The Manitowoc MLC650 crawler crane has successfully completed the required load test to validate its maximum lifting capacity. The crane lifted 650 t (717 USt) of test weights, making the crane’s advertised capacity official.
Dustin Soerens, marketing manager for lattice cranes at Manitowoc, said the test went as expected.
“The lift went very smoothly. It was a momentous occasion for everyone at Manitowoc that has worked so hard to make this crane a reality,” he said. “A large group of engineers witnessed the test lift and were very pleased with how the crane performed under load.”
The MLC650 is on schedule and working perfectly, which means it’s only a matter of time before the crane is ready for the global market. It has a 104 m (341 ft) maximum main boom length and a luffing jib that can be added to reach a maximum combination of 157 m (515 ft).
“This crane also features the innovative Variable Position Counterweight (VPC) technology, which worked perfectly to position the counterweight for each of the load scenarios,” he said.
The VPC system automatically positions the counterweight to fit the required lift. Advantages for customers include reduced ground preparation, lower ground-bearing pressure and less counterweight, all without sacrificing capacity. Also, customers will not have to buy, transport or install as much counterweight compared with a traditional configuration.
“We performed a max load test, a max moment test and a variety of lifts utilizing different positions of the VPC, and they all were completed flawlessly,” Soerens said.
The crane was fitted with hundreds of strain gauges that measured the tension and compression of the steel components of the crane while lifting. For the max load moment test, the crane was positioned to apply the maximum stresses through the structure, such as the boom positioned over the corner of the crawler crane.

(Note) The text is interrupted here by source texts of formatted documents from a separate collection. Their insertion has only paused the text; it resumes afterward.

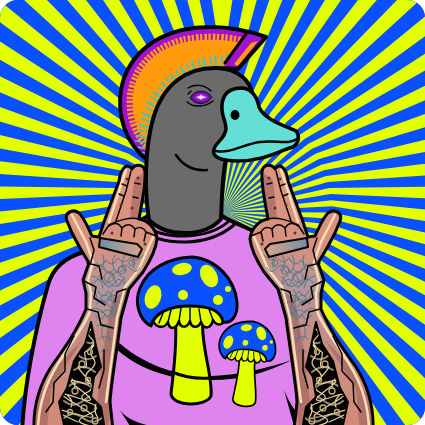
<!DOCTYPE html>
<html lang="en">
<head>
<meta charset="utf-8">
<title>Punk duck</title>
<style>
:root{--blue:#0a50ff;--lime:#e2ff00;--ink:#050505;--grey:#6c6b6c;--teal:#64dfd6;--shirt:#df84ee;--orange:#ff9a0c;--purple:#a211d0;--skin:#d58e7e;--cream:#f6dfb4;--tattoo:#4f788f}
html,body{margin:0;background:#fff;overflow:hidden}
.poster{position:relative;width:425px;height:425px;overflow:hidden;border-radius:18px;background:var(--blue)}
svg{display:block}
.ink{stroke:var(--ink);stroke-width:4;stroke-linejoin:round;stroke-linecap:round}
.line{fill:none;stroke:var(--ink);stroke-width:3;stroke-linecap:round;stroke-linejoin:round}
.thin{stroke-width:1.5}
.lime{fill:var(--lime)}
.blue{fill:var(--blue)}
.tattoo{fill:none;stroke:var(--tattoo);stroke-width:1;stroke-linecap:round}
.shine{fill:none;stroke:var(--cream);stroke-width:2.5;stroke-linecap:round;stroke-linejoin:round}
</style>
</head>
<body>
<main class="poster">
<svg width="425" height="425" viewBox="0 0 425 425" role="img" aria-label="Duck with an orange mohawk raising two tattooed cyborg hands, wearing a mushroom shirt">
<defs>
<path id="ray" class="lime" d="M0 0L110-3.1L436 56L430 80L110 3.1Z"/>
<g id="ray-fan">
<use href="#ray"/><use href="#ray" transform="rotate(6.43)"/><use href="#ray" transform="rotate(12.86)"/><use href="#ray" transform="rotate(19.29)"/><use href="#ray" transform="rotate(25.72)"/><use href="#ray" transform="rotate(32.15)"/><use href="#ray" transform="rotate(38.58)"/>
</g>
<clipPath id="half"><rect x="0" y="-320" width="420" height="640"/></clipPath>
<g id="ray-half" clip-path="url(#half)">
<use href="#ray-fan" transform="rotate(-101)"/><use href="#ray-fan" transform="rotate(-56)"/><use href="#ray-fan" transform="rotate(-11)"/><use href="#ray-fan" transform="rotate(34)"/><use href="#ray-fan" transform="rotate(79)"/>
</g>
<linearGradient id="skin-tone" x1="0" y1="0" x2="0" y2="1">
<stop offset="0" stop-color="#dd9580"/><stop offset=".3" stop-color="#d9917f"/><stop offset=".46" stop-color="#b4959a"/><stop offset=".62" stop-color="#c48f87"/><stop offset="1" stop-color="#d48a77"/>
</linearGradient>
<linearGradient id="band-tone" x1="0" x2="1"><stop offset="0" stop-color="#6f8fa5"/><stop offset="1" stop-color="#d9a58c"/></linearGradient>
<radialGradient id="eye-glow"><stop offset="0" stop-color="#fff"/><stop offset=".18" stop-color="#e79bff"/><stop offset=".4" stop-color="#9a20d0"/><stop offset="1" stop-color="#48077a"/></radialGradient>
<path id="hair-shape" d="M147 160C126 143 117 117 121 90C127 57 152 37 182 30C211 24 240 28 266 37L238 69C196 64 157 88 147 160Z"/>
<clipPath id="hair-clip"><use href="#hair-shape"/></clipPath>
<path id="arm-shape" d="M34 430C33 405 39 386 51 367C63 350 77 331 86 309L86 293L83 280L89 263C82 252 77 243 72 233L67 221C64 213 72 208 79 213C85 219 88 228 92 236L99 237L105 219L119 181C121 166 128 163 132 169C135 164 144 163 145 172C146 185 142 202 139 219C147 220 156 228 157 239C156 250 150 261 143 272L129 289L121 318C117 350 111 383 110 402L113 430Z"/>
<clipPath id="arm-clip"><use href="#arm-shape"/></clipPath>
<path id="implant-shape" d="M91 322L85 344L74 361L67 388L59 402L65 430H105L101 407L91 397L94 377L101 367L96 346Z"/>
<clipPath id="implant-clip"><use href="#implant-shape"/></clipPath>
<g id="arm">
<use href="#arm-shape" fill="url(#skin-tone)"/>
<g clip-path="url(#arm-clip)">
<path fill="#9f5f5d" opacity=".6" d="M134 180L130 218L139 220L147 170ZM112 300L103 350L97 402L108 430L121 320L132 284ZM47 430L51 390L82 340L58 365L36 400V430Z"/>
<path class="shine" d="M72 215L86 242L93 262L88 280L91 293L90 311C78 344 39 370 38 430M109 222L122 182L126 170M153 237L139 269L125 287L117 318L106 402"/>
<g class="tattoo">
<path d="M94 270q6-9 12 0t12 0t12-2t10 0M93 283q8-8 12 0t9 0t10 1M98 291q5 10 10 0q5 10 12 0M97 304q5-8 10 0t10-1M95 315q7 9 10-1q5 10 10 0M104 324q-5 8 0 16M111 325q-5 9-1 18M103 255q3 9-3 17M115 255q-6 9 2 18M125 255q-6 9 0 17M137 252q-7 8-3 16M99 276l6 9 7-11 6 12 7-9M95 298l9 4 7-6 9 7M101 310l7 7 6-9"/>
<path d="M96 263q5 6 10-3q6 9 12-2q6 8 13-1q5 7 12-2M103 269q5 7 11 0q5 8 11-2M92 276q9 1 11 12M108 282q7 8 13 2M91 310q6-5 11 3q6-7 13 1M97 326q7-5 16 3M99 339q5-6 12 1M101 352q4-6 8 0M93 290q5 4 4 11M113 290q-5 6 0 12M119 275q5 1 6 8M108 299q6 2 9 9"/>
<circle cx="109" cy="277" r="5"/><circle cx="122" cy="270" r="4"/><circle cx="105" cy="299" r="4"/><circle cx="113" cy="312" r="3"/><circle cx="132" cy="263" r="3"/>
</g>
</g>
<path class="ink" style="stroke-width:2" fill="url(#band-tone)" d="M100 238L137 244L142 249L138 257L99 247Z"/>
<path class="line thin" d="M131 171L126 191L116 221M139 219C130 217 118 220 109 225L103 234M109 226q8-6 13 2q7-7 13 1q7-4 11 3l10 4M122 228l-1 8M135 229l-1 8M146 232l-2 9M122 184l5 2M119 194l5 2M135 183l5 1M133 197l5 1M90 238L94 250L91 262M87 263L99 266L102 279M84 281L96 287L94 298L105 305M87 309L98 312L101 325L113 328M126 289L117 292L115 302M74 336L65 354L65 371L54 383L53 402L46 412M104 350L104 370L99 388"/>
<g fill="#5b3034"><circle cx="127" cy="179" r="1.5"/><circle cx="121" cy="205" r="1.5"/><circle cx="138" cy="178" r="1.5"/><circle cx="132" cy="208" r="1.5"/><circle cx="112" cy="233" r="1.5"/><circle cx="145" cy="244" r="1.5"/></g>
<use href="#implant-shape" fill="var(--ink)"/>
<g clip-path="url(#implant-clip)" fill="none" stroke-linecap="round">
<path stroke="#93887c" stroke-width="2" d="M84 341q8 5 13-1M78 355q9 8 18 1M74 370q10-7 21 2M69 386q10-8 22 1M64 401q10 8 20-1t18 5M64 418q9-8 19 0t20-1"/>
<path stroke="#e5cf9f" stroke-width="1.2" d="M91 329q-5 5 0 9t0 9t-6 5t1 9t-5 6t4 9t-6 6t3 9t-7 6t4 9t-7 7t6 9M94 345q-6 7-1 13t-3 12t-1 12t-3 11t4 10t-3 12t4 11M72 379q5 4 2 9M68 396q6 5 3 11M96 404q-3 7 2 14"/>
<g stroke="#c4ab7b" stroke-width="1.3"><circle cx="90" cy="352" r="2.5"/><circle cx="82" cy="364" r="3"/><circle cx="88" cy="380" r="2.5"/><circle cx="75" cy="391" r="3"/><circle cx="84" cy="408" r="3"/><circle cx="70" cy="412" r="2.5"/><circle cx="95" cy="421" r="3"/></g>
</g>
<use href="#implant-shape" class="line" style="stroke-width:2"/>
<use href="#arm-shape" class="line" style="stroke-width:3"/>
</g>
<g id="mushroom">
<path class="lime ink" style="stroke-width:3" d="M175 314C178 345 173 375 171 394C173 407 206 407 211 396C213 376 200 345 203 314Z"/>
<path class="lime ink" style="stroke-width:2.5" d="M152 316C160 300 214 300 225 314C226 326 217 327 213 320C211 329 204 330 201 322C198 329 191 328 190 321C187 329 180 328 179 321C176 330 169 330 168 322C164 330 153 328 152 316Z"/>
<path class="blue ink" style="stroke-width:3" d="M151 326C139 320 134 302 140 288C148 268 169 258 192 257C218 259 235 281 237 302C238 315 232 324 223 322C221 311 211 306 190 306C169 306 154 313 151 326Z"/>
<path class="line thin" d="M168 322l3-12M179 321l2-13M190 321v-13M201 322l-2-13M213 320l-4-11M159 323l4-10"/>
<g class="lime"><ellipse cx="153" cy="297" rx="8" ry="12" transform="rotate(18 153 297)"/><ellipse cx="182" cy="269" rx="10" ry="6" transform="rotate(-12 182 269)"/><ellipse cx="209" cy="276" rx="8" ry="12" transform="rotate(-28 209 276)"/><circle cx="183" cy="295" r="5"/><circle cx="218" cy="300" r="5"/><circle cx="228" cy="289" r="3"/></g>
</g>
</defs>

<g id="sunburst">
<rect class="blue" width="425" height="425"/>
<use href="#ray-half" transform="translate(222 212)"/>
<use href="#ray-half" transform="translate(222 212) scale(-1 1)"/>
</g>

<g id="shirt">
<path class="ink" fill="var(--shirt)" d="M22 432C24 388 35 330 48 285C53 267 66 257 84 252C104 240 126 230 148 216C174 225 202 225 222 216C242 228 259 230 269 242L300 280L316 432Z"/>
<path class="line" d="M142 224C164 241 208 240 229 221M138 229C164 247 208 247 234 225"/>
</g>

<g id="mohawk">
<use href="#hair-shape" fill="var(--orange)"/>
<g clip-path="url(#hair-clip)" fill="none">
<path stroke="var(--purple)" stroke-width="13" d="M147 160C126 143 117 117 121 90C127 57 152 37 182 30C211 24 240 28 266 37"/>
<path stroke="var(--purple)" stroke-width="25" stroke-dasharray="2 3 1.4 2.6" d="M147 160C126 143 117 117 121 90C127 57 152 37 182 30C211 24 240 28 266 37"/>
<path stroke="#37c9c0" stroke-width="28" stroke-dasharray="2 4 1.4 3" d="M147 160C150 88 196 64 238 69"/>
<path fill="var(--purple)" d="M247 35L224 66L238 70L268 37Z"/>
<path fill="var(--orange)" d="M251 43L234 64L238 66L258 41Z"/>
</g>
<use href="#hair-shape" class="line" style="stroke-width:4"/>
<path class="line" d="M246 34L225 63"/>
</g>

<g id="duck">
<path class="ink" fill="var(--grey)" d="M149 220C144 189 145 148 153 119C163 84 187 67 217 68C238 69 251 80 253 97L240 150L226 159C222 177 222 199 221 219C204 238 166 237 149 220Z"/>
<path class="ink" style="stroke-width:3.5" fill="var(--teal)" d="M222 105C223 92 231 88 242 88C253 89 257 97 259 107C264 119 282 125 296 131C300 136 299 143 293 147C276 152 263 161 238 161C223 161 211 158 214 149C216 142 225 139 226 129C226 120 221 116 222 105Z"/>
<path class="line" style="stroke-width:2.5" d="M216 151C230 154 244 144 260 142C276 140 288 145 297 139"/>
<ellipse cx="235" cy="115" rx="4.5" ry="5" fill="var(--ink)"/>
<path class="line" style="stroke-width:2.5" d="M176 155C184 167 194 171 207 170"/>
<path class="line thin" d="M188 88C194 84 204 84 211 91M187 102C194 108 205 107 213 101M191 91l-3 3"/>
<path fill="url(#eye-glow)" stroke="#2a0645" d="M190 98C195 89 206 89 212 97C207 105 196 106 190 98Z"/>
<path fill="#fff" d="M195 97L200 96.5L201 94L202 96.5L208 97L202 98L201 100L200 98Z"/>
</g>

<g id="shirt-print">
<path fill="var(--ink)" d="M116 340C142 364 176 377 212 376C240 375 267 368 292 360C267 373 240 380 212 380C172 382 136 368 114 347Z"/>
<use href="#mushroom"/>
<path class="line" d="M172 372C184 377 199 379 210 378"/>
<use href="#mushroom" transform="translate(139 172) scale(.57 .58) rotate(6 190 330)"/>
<path fill="var(--ink)" d="M118 407C124 418 137 423 151 426H130ZM284 390C290 405 299 416 307 426H294Z"/>
</g>

<use href="#arm"/>
<use href="#arm" transform="translate(407 0) scale(-1 1)"/>
</svg>
</main>
</body>
</html>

“The successful completion of the max loading tests is a positive sign that the rest of the structural testing will go smoothly,” he said. “Typically, if any major design changes would be required, they’re found during the max load test. We can now rest assured that we’re well on our way to releasing this innovative crane to the global market.”